Denosa member Ntombizodidi Ngcosini said: “This [unhappiness] has been a long-standing problem since 2014. It is the culture of our employer that they don’t take people seriously. We have been crying for a long time.”
However, an anonymous hospital worker told Grocott’s Mail: “This situation is beyond what Fort England can manage. It needs decisive leadership (from province) to resolve this. Look, Roger Walsh might not be popular, but he is the best CEO the institution has had for a long time.”
Following an earlier workers’ petition calling for Walsh’s removal back in November 2015, a letter to the health department signed by eight senior staff members said that “whilst there may be some that disagree with the leadership style of the CEO…” since Walsh arrived, “he has managed the institution with fairness, innovation, enthusiasm, energy and dedication. His commitment to Batho Pele principles, streamlining administrative and managerial efficiency, enriching the work conditions of all employees and, above all, improving the quality of patient care, is clear to us.”
The reports says today Walsh is still trapped in the ongoing lock-out impasse. His specialist physician wife Michelle has meanwhile accepted a post at Settlers’ Hospital in Grahamstown.
Last December seven top managers at Fort England hospital accused Bhisho of acting illegally in appointing an interim acting CEO while not suspending Walsh or placing him on special leave.
Commenting on these doctors’ tales, Dr Desmond Kegakilwe, chair of Rural Doctors’ Association of South Africa (RuSASA), describes Fort England’s Roger Walsh and Mseleni’s Victor Fredlund as dedicated, vocation-driven doctors who helped deliver healthcare independently of political dispensations or changes.
“But no matter how good and dedicated you are, you will always end up the victim when you are the obstacle to the agenda of corrupt individuals,” says Kegakilwe. “We’re going to be watching these and similar cases very carefully in future.”
The report says Dr Mzukisi Grootboom, chair of the South African Medical Association, has slammed the KwaZulu-Natal Health Department for “turning a blind eye for political expediency”. SAMA was “extremely perturbed” at the treatment meted out to doctors who had dedicated most of their lives to servicing needy communities, especially in a country with a dire shortage of rural doctors and basic healthcare services. SAMA, declares Grootboom, will not rest until doctors Fredlund and Walsh are fully reinstated and proper procedures followed.
KwaZulu-Natal Health Department spokesperson Sam Mkhwanazi is quoted in the report as saying: “There are ongoing disciplinary matters involving a number of officials from Mseleni Hospital. However, it is not the practice of the department to ventilate in the public [sic] internal and confidential matters which are employer/employee related.”
The report says the Eastern Cape Health Department refuses to explain itself, despite repeated email, SMS and voice message requests.
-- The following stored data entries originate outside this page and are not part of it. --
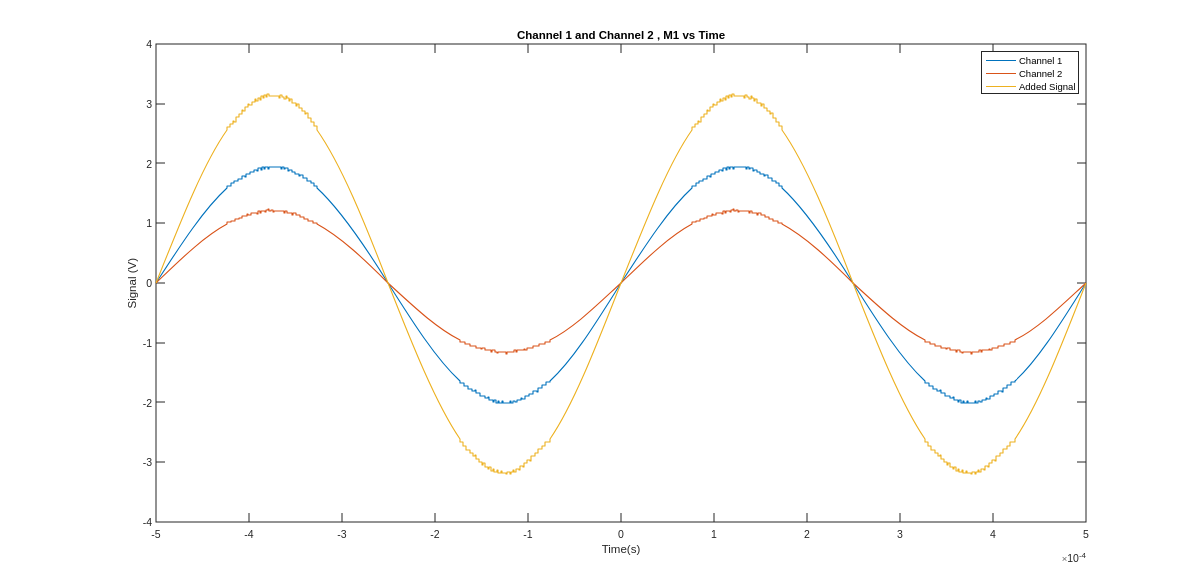
<!DOCTYPE html>
<html lang="en">
<head>
<meta charset="utf-8">
<title>Channel 1 and Channel 2 , M1 vs Time</title>
<style>
:root {
  --paper: #ffffff;
  --axis: #262626;
  --ink: #000000;
  --channel-1: #0072bd;
  --channel-2: #d95319;
  --added: #edb120;
}
* { box-sizing: border-box; margin: 0; padding: 0; }
body { width: 1200px; height: 586px; overflow: hidden; background: var(--paper); }
.chart {
  position: relative;
  display: grid;
  grid-template: 44px 478px 64px / 156px 930px 114px;
  width: 1200px;
  height: 586px;
  font-family: "Liberation Sans", Arial, sans-serif;
  color: var(--axis);
}
ul { list-style: none; }
.title {
  grid-area: 1 / 2;
  align-self: end;
  padding-bottom: 2px;
  font-size: 11.5px;
  line-height: 14px;
  text-align: center;
  color: var(--ink);
}
.y-axis {
  grid-area: 2 / 1;
  display: flex;
  justify-content: flex-end;
  gap: 3px;
  padding-right: 4px;
}
.y-name {
  align-self: center;
  writing-mode: vertical-rl;
  transform: rotate(180deg);
  font-size: 11.5px;
  line-height: 14px;
}
.y-ticks {
  display: flex;
  flex-direction: column;
  justify-content: space-between;
  width: 10px;
  font-size: 10.5px;
}
.y-ticks li { display: flex; align-items: center; justify-content: flex-end; height: 0; line-height: 12px; }
.x-axis { grid-area: 3 / 2; padding-top: 6px; }
.x-ticks { display: flex; justify-content: space-between; height: 12px; font-size: 10.5px; line-height: 12px; }
.x-ticks li { display: flex; justify-content: center; width: 0; }
.x-name { padding-top: 2px; font-size: 11.5px; line-height: 14px; text-align: center; }
.x-scale { margin-top: -5px; font-size: 10.5px; line-height: 14px; text-align: right; }
.x-scale sup { font-size: 8px; line-height: 0; vertical-align: 4px; }
.x-scale span { font-size: 9.5px; color: #666666; }
.plot { position: absolute; left: 0; top: 0; width: 1200px; height: 586px; }
.frame { fill: none; stroke: var(--axis); stroke-width: 1; }
.signal { fill: none; stroke-width: 1.1; stroke-linejoin: round; }
.legend {
  position: absolute;
  left: 981px;
  top: 51px;
  width: 98px;
  height: 43px;
  padding: 2px 0 0 4px;
  border: 1px solid var(--axis);
  background: var(--paper);
  color: var(--ink);
  font-size: 9.5px;
  line-height: 13px;
}
.legend li { display: flex; align-items: center; gap: 3px; height: 13px; white-space: nowrap; }
.legend i { width: 30px; height: 1px; background: var(--line); }
</style>
</head>
<body>
<figure class="chart">
  <svg class="plot" viewBox="0 0 1200 586" role="img" aria-label="Three sine waves against time">
    <defs>
      <path id="wave-1" d="M0 283C24 246 47 210 71 188V186H75V183H78V181H82V179H86V176H89V177H90V174H94V172H98V170H101V171H102V168H105V170H106V167H108V169H109V167H112V169H113V167H125V169H126V167H128V169H129V168H132V171H133V170H136V172H139V174H143V176H144V175H147V178H151V181H155V183H158V186H161V188C185 210 209 246 232 283C256 321 280 359 304 381V383H308V386H312V389H316V391H319V390H320V393H324V396H329V398H332V397H333V400H337V402H338V400H340V403H342V401H343V403H346V401H347V403H354V401H355V403H357V401H359V402H361V400H365V398H366V399H369V396H373V394H377V391H381V392H382V388H386V385H390V382H394V381C418 359 441 321 465 283"/>
      <path id="wave-2" d="M0 283C24 260 47 237 71 224V222H75V221H79V219H83V218H86V216H91V214H92V215H95V213H101V214H102V211H104V213H105V211H109V212H110V210H112V209H113V211H115V210H117V212H118V211H128V213H129V211H131V213H136V215H137V213H140V215H144V217H148V219H152V221H157V223H161V224C185 237 209 260 232 283C256 305 280 328 304 340V342H309V344H314V346H320V348H325V349H326V348H329V350H335V352H336V350H339V352H341V353H342V352H350V354H351V352H358V350H360V352H361V350H368V349H369V350H371V348H377V346H383V344H389V342H394V340C418 328 441 305 465 283"/>
      <path id="wave-sum" d="M0 283C24 223 47 164 71 130V127H74V124H77V121H78V122H80V117H83V114H86V110H87V111H89V107H92V104H93V105H96V102H99V99H100V101H102V98H104V100H105V96H107V98H108V95H110V97H111V94H113V96H123V98H124V95H126V97H128V99H130V96H131V98H133V101H134V99H136V103H140V106H141V104H143V108H146V111H149V114H150V113H152V118H155V122H158V126H161V130C185 164 209 223 232 283C256 344 280 404 304 439V442H307V446H310V450H314V453H317V456H319V455H320V459H323V462H326V465H327V463H329V467H332V469H333V467H335V471H337V469H338V472H341V470H342V473H345V471H346V473H350V474H351V472H354V474H355V472H357V470H358V472H360V469H363V470H364V466H367V467H368V463H371V460H374V461H375V456H379V453H382V449H386V446H389V442H394V439C418 404 441 344 465 283"/>
      <path id="x-marks" d="M249 0V9M342 0V9M435 0V9M528 0V9M621 0V9M714 0V9M807 0V9M900 0V9M993 0V9"/>
      <path id="y-marks" d="M0 104H9M0 163H9M0 223H9M0 283H9M0 343H9M0 402H9M0 462H9"/>
    </defs>
    <g class="frame">
      <rect x="156" y="44" width="930" height="478"/>
      <use href="#x-marks" y="44"/>
      <use href="#x-marks" y="513"/>
      <use href="#y-marks" x="156"/>
      <use href="#y-marks" x="1077"/>
    </g>
    <g class="signal" stroke="var(--channel-1)">
      <use href="#wave-1" x="156"/>
      <use href="#wave-1" x="621"/>
    </g>
    <g class="signal" stroke="var(--channel-2)">
      <use href="#wave-2" x="156"/>
      <use href="#wave-2" x="621"/>
    </g>
    <g class="signal" stroke="var(--added)">
      <use href="#wave-sum" x="156"/>
      <use href="#wave-sum" x="621"/>
    </g>
  </svg>

  <h1 class="title">Channel 1 and Channel 2 , M1 vs Time</h1>

  <div class="y-axis">
    <p class="y-name">Signal (V)</p>
    <ul class="y-ticks">
      <li>4</li><li>3</li><li>2</li><li>1</li><li>0</li><li>-1</li><li>-2</li><li>-3</li><li>-4</li>
    </ul>
  </div>

  <div class="x-axis">
    <ul class="x-ticks">
      <li>-5</li><li>-4</li><li>-3</li><li>-2</li><li>-1</li><li>0</li><li>1</li><li>2</li><li>3</li><li>4</li><li>5</li>
    </ul>
    <p class="x-name">Time(s)</p>
    <p class="x-scale"><span>×</span>10<sup>-4</sup></p>
  </div>

  <ul class="legend">
    <li style="--line: var(--channel-1)"><i></i>Channel 1</li>
    <li style="--line: var(--channel-2)"><i></i>Channel 2</li>
    <li style="--line: var(--added)"><i></i>Added Signal</li>
  </ul>
</figure>
</body>
</html>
Not surprising, considering the extent of skulduggery and political manoeuvring within this excuse for a provincial health authority.
The report says the latest victim of the toxic hellhole is deputy director-general Karen Campbell, Bhisho’s long-serving and highly-regarded human resources head, who became a target after challenging union pressure to forcibly upgrade swathes of healthcare workers, ostensibly to stave off strikes. She’s had to be hospitalised, a nervous wreck.
• As Noseweek went to press, the KZN health authorities launched another attack on Fredlund. This time, charging him with irregularly appointing clinic nurses in 2014. He has been “relieved of his duties” as CEO of Mseleni Hospital and the CEO of neighbouring Bethesda Hospitalis now overseeing both facilities. Fredland continues working at the hospital as mere medical officer while he awaits his next hearing on 17 January.
• The Port Elizabeth Labour Court is currently hearing a dispute involving a R2m Vodacom tender, for which the funds were allegedly misused by Bhisho to boost the salaries of senior admin staff and Nehawu members. This is in addition to the R40m of budget meant to be used to recruit vitally needed healthcare professionals that was allegedly also misappropriated to promote admin staff.Noseweek report